▶ [REQUIRED WORK]: Go through the data and copy each line where the word "paper" shows up.

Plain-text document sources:
§ §

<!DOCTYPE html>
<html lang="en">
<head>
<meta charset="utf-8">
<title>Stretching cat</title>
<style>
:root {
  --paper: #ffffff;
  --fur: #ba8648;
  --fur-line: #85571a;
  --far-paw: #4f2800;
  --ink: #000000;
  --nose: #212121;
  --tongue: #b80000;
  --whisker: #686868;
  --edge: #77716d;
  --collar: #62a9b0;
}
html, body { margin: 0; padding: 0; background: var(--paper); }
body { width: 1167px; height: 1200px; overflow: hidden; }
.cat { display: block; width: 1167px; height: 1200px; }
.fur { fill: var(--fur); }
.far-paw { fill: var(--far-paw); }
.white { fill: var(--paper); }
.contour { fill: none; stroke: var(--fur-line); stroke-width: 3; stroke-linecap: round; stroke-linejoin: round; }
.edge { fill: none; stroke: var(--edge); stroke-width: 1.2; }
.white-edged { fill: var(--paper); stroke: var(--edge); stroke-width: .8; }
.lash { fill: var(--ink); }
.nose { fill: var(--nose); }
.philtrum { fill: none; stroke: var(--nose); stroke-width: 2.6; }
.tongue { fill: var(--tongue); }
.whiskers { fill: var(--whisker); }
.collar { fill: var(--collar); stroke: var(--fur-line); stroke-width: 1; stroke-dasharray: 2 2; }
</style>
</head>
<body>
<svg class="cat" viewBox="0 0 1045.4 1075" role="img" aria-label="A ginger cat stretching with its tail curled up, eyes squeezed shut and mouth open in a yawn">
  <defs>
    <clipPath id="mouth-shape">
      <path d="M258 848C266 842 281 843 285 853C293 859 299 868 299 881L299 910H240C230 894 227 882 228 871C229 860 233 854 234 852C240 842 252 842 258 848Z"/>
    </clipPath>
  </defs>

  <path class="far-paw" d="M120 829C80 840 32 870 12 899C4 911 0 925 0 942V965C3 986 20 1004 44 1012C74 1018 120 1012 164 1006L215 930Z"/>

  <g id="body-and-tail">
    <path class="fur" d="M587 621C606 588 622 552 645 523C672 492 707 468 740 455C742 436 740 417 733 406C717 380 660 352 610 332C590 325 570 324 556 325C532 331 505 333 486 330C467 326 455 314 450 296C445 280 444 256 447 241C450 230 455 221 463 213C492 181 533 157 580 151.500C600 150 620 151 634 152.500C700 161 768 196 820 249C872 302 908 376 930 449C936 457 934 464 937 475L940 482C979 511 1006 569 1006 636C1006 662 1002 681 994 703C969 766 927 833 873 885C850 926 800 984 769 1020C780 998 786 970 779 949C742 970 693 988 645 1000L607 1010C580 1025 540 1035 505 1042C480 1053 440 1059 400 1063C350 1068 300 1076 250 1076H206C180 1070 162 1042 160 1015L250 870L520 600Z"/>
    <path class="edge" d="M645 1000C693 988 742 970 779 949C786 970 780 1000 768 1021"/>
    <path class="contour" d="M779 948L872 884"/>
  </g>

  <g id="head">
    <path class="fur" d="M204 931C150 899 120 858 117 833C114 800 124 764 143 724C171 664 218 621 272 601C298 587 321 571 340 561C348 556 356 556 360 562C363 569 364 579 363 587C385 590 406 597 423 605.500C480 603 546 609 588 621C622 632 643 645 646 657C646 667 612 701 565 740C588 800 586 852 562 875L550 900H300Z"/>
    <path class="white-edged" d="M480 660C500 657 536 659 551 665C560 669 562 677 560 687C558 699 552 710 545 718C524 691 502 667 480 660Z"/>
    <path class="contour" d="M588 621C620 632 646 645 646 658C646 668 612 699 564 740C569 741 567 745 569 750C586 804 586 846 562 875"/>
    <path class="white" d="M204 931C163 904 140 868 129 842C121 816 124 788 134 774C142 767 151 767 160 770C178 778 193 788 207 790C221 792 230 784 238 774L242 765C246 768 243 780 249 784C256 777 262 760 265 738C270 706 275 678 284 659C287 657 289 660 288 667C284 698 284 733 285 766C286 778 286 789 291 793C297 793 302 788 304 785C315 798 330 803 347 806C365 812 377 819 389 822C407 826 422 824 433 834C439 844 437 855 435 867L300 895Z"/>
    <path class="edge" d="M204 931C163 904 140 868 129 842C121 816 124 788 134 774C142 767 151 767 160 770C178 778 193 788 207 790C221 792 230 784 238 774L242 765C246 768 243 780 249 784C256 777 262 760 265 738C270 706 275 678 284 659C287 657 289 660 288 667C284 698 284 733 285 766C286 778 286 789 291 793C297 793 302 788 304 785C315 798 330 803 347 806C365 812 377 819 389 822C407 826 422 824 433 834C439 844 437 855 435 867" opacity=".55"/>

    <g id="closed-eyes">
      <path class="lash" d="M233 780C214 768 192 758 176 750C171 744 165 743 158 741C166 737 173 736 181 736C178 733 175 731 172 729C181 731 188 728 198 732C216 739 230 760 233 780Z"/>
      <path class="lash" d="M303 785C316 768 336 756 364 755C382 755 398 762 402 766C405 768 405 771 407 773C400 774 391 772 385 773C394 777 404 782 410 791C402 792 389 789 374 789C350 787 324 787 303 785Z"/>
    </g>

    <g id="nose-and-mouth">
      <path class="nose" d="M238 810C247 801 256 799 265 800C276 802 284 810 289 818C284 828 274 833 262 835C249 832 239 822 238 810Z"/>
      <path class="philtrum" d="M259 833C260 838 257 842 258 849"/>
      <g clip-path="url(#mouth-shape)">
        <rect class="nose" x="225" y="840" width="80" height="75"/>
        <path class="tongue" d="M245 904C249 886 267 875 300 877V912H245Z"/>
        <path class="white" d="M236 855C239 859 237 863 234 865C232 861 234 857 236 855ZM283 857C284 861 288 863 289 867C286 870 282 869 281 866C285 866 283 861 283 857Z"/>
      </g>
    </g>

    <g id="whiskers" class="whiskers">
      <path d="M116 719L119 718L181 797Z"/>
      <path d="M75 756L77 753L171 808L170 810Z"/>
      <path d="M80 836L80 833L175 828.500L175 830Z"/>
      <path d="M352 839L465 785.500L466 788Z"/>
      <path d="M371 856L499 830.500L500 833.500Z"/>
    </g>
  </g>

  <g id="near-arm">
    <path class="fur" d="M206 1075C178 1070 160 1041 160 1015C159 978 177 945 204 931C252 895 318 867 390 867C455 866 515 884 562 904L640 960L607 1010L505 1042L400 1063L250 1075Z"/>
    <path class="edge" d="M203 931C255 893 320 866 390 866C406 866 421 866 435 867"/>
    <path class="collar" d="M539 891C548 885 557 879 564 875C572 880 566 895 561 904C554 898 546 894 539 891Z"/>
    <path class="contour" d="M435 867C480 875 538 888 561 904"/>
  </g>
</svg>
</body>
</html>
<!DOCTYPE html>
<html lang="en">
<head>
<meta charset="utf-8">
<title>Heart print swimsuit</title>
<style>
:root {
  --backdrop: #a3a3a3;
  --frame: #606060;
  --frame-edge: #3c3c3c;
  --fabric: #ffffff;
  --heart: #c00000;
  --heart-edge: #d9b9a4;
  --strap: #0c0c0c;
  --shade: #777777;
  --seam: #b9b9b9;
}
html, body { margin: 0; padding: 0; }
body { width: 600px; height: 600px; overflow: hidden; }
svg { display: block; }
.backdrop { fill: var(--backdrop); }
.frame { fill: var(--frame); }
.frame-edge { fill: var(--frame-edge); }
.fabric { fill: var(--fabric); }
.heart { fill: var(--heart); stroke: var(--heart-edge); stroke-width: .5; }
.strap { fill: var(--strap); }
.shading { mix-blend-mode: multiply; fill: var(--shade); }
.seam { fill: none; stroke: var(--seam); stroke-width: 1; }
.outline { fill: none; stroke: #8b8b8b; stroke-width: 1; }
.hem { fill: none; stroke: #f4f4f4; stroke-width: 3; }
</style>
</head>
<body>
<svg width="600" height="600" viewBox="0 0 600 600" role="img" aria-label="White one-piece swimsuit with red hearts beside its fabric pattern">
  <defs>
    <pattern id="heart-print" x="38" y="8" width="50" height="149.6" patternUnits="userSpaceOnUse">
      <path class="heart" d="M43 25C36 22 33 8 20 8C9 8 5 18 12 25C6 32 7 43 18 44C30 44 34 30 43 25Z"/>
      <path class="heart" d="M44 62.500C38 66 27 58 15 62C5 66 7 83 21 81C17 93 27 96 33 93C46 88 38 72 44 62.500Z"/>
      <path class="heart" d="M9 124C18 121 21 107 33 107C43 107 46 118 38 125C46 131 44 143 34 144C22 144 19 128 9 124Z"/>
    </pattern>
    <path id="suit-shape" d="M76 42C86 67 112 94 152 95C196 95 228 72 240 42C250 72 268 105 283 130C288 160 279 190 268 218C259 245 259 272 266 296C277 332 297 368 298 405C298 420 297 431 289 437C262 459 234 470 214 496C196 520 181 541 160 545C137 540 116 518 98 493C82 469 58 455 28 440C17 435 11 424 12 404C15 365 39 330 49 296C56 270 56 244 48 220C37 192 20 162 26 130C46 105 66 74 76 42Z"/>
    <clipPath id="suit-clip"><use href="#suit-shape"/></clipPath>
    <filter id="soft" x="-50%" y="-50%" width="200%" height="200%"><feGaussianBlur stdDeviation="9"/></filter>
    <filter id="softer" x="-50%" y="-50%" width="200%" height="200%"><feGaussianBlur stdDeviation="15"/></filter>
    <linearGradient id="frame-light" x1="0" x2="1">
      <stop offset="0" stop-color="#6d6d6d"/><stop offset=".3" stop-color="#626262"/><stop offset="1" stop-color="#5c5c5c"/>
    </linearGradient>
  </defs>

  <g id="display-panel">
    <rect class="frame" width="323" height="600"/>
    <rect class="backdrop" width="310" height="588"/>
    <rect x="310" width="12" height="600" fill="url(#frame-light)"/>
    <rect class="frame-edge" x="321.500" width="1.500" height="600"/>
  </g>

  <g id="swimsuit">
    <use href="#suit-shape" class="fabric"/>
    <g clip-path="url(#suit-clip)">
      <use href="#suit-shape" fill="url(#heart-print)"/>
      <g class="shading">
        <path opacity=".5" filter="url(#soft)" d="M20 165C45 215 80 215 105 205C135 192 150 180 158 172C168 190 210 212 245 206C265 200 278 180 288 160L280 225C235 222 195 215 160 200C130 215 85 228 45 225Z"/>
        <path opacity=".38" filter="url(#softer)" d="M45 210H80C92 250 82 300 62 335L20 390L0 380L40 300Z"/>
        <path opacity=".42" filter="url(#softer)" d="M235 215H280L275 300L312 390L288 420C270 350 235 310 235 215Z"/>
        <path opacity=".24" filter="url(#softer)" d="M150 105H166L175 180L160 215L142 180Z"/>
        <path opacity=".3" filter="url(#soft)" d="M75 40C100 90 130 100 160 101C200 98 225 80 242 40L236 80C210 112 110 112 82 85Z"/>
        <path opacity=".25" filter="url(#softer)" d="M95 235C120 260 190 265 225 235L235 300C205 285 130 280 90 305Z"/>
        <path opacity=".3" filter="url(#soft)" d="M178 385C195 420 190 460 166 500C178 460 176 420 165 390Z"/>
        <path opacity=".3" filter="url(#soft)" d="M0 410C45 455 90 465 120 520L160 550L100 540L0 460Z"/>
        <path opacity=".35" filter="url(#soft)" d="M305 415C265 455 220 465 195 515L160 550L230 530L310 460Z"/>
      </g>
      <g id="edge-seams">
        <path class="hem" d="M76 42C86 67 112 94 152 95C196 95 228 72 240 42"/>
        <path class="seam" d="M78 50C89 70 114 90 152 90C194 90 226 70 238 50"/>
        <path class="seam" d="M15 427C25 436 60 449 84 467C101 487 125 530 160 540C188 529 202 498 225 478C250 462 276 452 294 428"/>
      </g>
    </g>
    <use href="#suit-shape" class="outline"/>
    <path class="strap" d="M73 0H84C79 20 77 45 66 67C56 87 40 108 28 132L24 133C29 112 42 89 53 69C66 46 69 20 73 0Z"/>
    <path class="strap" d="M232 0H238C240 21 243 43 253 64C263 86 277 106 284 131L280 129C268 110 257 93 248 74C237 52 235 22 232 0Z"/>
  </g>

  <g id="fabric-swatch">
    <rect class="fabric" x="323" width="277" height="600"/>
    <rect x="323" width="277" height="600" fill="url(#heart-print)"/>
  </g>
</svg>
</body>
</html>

§ §

▶ [FINAL ANSWER]:
  --paper: #ffffff;
html, body { margin: 0; padding: 0; background: var(--paper); }
.white { fill: var(--paper); }
.white-edged { fill: var(--paper); stroke: var(--edge); stroke-width: .8; }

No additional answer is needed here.